The NY Times is running cover for the fact that the special counsel accidentally released charges against Donald Trump in Georgia before the grand jury finalized anything. The release had 13 felonies for no crimes. Click the link. We don’t know what charges the jury returned but we know he was indicted.
The NY Times reports:
A grand jury in Atlanta spent hours hearing evidence Monday as prosecutors began laying out their investigation of Donald J. Trump and some of his former advisers, whose efforts to overturn the state’s 2020 election could result in a criminal indictment — the fourth against the former president.
The proceedings stretched into the evening, with the judge overseeing the grand jury keeping his courtroom open after the normal close of business so jurors could hear additional testimony.
For two and a half years, prosecutors in Fulton County, Ga., have been investigating whether Mr. Trump and his allies broke state laws in their bid to keep him in power. Nearly 20 people are known to have been told that they could face charges as a result of the investigation.
Twelve of the 23 grand jurors must agree that there is probable cause to hand up criminal charges. Here’s what to know:
The investigation led by Fani T. Willis, the Fulton County district attorney, focused on five actions taken by Mr. Trump or his allies in the weeks after Election Day, when Joseph R. Biden Jr. narrowly won Georgia. Those actions include phone calls that Mr. Trump made to pressure state officials to overturn the result, as well as harassment of local election workers by Trump supporters, false claims of ballot fraud, a plan by Trump allies to create a slate of bogus electors and a data breach at an elections office in rural Coffee County, Ga.

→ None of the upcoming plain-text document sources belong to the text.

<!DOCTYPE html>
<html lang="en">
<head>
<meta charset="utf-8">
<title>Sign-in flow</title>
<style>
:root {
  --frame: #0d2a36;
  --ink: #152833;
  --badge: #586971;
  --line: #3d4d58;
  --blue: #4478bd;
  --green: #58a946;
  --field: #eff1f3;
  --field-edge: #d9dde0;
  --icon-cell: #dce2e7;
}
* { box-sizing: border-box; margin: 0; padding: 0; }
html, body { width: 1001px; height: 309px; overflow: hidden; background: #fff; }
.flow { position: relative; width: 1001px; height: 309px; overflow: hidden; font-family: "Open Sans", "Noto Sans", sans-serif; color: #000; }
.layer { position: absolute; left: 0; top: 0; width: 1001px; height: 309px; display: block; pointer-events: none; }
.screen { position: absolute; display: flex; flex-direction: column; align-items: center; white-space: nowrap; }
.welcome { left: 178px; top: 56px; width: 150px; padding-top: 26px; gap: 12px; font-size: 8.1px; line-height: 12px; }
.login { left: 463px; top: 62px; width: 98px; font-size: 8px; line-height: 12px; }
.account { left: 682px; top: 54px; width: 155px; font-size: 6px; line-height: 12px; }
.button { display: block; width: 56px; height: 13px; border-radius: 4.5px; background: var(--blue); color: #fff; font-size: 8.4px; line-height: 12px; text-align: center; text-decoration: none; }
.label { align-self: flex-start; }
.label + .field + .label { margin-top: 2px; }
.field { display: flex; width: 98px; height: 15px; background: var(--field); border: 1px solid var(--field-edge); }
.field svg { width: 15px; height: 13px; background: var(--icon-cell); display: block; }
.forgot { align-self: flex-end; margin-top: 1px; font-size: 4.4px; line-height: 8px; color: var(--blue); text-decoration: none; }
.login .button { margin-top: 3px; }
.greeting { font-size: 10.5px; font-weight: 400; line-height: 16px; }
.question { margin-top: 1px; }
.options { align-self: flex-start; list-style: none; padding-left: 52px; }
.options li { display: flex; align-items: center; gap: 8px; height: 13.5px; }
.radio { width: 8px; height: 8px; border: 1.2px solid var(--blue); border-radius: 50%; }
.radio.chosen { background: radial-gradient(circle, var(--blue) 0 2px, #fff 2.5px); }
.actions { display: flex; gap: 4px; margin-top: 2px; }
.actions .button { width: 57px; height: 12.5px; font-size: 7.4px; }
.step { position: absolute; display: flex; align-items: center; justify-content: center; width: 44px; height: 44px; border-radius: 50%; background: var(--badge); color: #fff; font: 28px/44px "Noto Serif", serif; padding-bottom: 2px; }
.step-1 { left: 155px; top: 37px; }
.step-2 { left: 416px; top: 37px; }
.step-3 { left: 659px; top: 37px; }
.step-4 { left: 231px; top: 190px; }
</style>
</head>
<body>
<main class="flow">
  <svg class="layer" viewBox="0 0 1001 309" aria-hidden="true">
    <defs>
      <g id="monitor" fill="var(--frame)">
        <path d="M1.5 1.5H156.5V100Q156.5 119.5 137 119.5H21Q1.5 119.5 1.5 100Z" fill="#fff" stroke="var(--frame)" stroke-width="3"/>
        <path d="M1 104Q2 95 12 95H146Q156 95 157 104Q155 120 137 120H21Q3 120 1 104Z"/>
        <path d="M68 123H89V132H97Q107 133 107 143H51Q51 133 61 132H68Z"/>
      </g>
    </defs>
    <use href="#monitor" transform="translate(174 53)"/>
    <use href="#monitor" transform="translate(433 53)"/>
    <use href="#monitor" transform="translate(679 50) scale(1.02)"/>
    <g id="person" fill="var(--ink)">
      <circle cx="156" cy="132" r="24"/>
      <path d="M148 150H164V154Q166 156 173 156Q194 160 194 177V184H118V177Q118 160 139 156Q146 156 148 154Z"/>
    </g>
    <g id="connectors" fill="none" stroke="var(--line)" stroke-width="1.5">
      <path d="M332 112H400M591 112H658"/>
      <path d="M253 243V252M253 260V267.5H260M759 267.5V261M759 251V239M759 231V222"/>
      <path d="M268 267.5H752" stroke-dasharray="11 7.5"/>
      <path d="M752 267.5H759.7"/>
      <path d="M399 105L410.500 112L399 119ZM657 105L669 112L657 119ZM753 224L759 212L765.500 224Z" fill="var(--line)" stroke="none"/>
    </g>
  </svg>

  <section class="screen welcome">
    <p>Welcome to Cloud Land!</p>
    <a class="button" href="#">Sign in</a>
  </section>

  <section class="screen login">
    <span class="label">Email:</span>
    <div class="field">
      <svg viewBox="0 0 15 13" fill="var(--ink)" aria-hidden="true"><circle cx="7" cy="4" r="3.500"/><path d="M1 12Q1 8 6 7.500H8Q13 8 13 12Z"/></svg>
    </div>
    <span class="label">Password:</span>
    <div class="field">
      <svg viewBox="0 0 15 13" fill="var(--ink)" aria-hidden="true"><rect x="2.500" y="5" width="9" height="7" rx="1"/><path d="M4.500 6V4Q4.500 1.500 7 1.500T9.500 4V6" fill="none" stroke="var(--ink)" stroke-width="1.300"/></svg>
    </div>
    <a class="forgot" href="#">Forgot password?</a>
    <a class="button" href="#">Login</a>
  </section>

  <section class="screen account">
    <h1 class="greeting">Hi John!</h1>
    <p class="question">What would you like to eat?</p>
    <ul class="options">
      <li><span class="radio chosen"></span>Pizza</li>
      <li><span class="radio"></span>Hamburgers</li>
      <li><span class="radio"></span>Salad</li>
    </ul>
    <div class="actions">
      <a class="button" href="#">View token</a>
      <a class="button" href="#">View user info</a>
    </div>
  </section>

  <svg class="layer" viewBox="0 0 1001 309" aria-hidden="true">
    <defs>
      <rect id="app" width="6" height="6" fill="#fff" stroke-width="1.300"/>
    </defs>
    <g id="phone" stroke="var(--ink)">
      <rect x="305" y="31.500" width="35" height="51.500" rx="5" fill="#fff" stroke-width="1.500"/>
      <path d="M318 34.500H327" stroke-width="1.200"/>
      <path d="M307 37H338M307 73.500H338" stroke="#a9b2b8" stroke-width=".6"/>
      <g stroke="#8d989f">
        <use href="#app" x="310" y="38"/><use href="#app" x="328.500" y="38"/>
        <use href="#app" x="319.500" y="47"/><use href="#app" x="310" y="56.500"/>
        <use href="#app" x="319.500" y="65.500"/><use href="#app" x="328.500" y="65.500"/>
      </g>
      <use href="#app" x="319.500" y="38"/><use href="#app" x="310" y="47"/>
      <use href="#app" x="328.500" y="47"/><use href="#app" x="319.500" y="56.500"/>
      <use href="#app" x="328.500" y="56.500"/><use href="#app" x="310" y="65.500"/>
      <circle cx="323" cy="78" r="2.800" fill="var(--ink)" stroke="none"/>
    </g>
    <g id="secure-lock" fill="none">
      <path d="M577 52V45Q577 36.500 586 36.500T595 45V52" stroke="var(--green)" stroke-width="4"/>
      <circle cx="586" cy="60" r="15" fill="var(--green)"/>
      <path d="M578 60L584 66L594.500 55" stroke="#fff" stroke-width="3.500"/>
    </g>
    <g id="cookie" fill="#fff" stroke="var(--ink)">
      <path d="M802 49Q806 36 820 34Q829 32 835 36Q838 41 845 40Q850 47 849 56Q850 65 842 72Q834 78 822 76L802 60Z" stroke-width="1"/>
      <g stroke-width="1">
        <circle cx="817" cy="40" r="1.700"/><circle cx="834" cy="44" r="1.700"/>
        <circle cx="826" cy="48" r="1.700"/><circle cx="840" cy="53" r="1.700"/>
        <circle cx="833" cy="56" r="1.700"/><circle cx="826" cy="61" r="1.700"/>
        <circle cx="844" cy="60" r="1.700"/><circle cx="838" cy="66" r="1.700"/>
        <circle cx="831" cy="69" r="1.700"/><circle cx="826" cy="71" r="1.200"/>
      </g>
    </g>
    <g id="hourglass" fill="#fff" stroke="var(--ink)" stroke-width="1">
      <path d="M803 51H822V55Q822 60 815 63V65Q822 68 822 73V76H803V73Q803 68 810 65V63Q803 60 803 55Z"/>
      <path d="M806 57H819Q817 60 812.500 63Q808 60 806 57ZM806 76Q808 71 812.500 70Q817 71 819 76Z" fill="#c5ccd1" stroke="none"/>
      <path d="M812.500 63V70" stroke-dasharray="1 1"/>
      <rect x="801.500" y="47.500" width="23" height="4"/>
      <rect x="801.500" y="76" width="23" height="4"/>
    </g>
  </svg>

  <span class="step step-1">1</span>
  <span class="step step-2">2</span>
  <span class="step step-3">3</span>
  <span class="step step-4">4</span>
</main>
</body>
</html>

A separate special grand jury investigated the matter in an advisory capacity last year, hearing evidence and testimony from dozens of witnesses, and recommended more than a dozen people for indictment. The forewoman of that jury has strongly hintedthat the former president was among them. The grand jury this week is a new one.
Mr. Trump has already been charged in federal court with carrying out a concerted effort in six states, including Georgia, to prevent Mr. Biden’s victory from being certified by Congress. Though elements of the Georgia inquiry overlap with the federal case, Ms. Willis has said that she has not coordinated her efforts with Jack Smith, the Justice Department’s special counsel overseeing the federal investigations into Mr. Trump.
Mr. Trump has also been charged by Mr. Smith in federal court in Florida with mishandling classified documents, and in state court in New York in connection with money paid to a porn star who was poised during the 2016 campaign to go public with her story of a sexual encounter with him. Catch up on the many cases against Mr. Trump.
The former president has denied all of the charges against him, and claims they are part of a politically motivated “witch hunt” intended to keep him from being elected again next year. His hope of avoiding criminal convictions in the federal cases may hinge largely on his campaign — he could potentially pardon himself for federal crimes if re-elected.
Mr. Trump would not be able to quash the case in Georgia if re-elected, because presidents do not have authority over state courts — a distinction that raises the stakes of a prosecution in Fulton County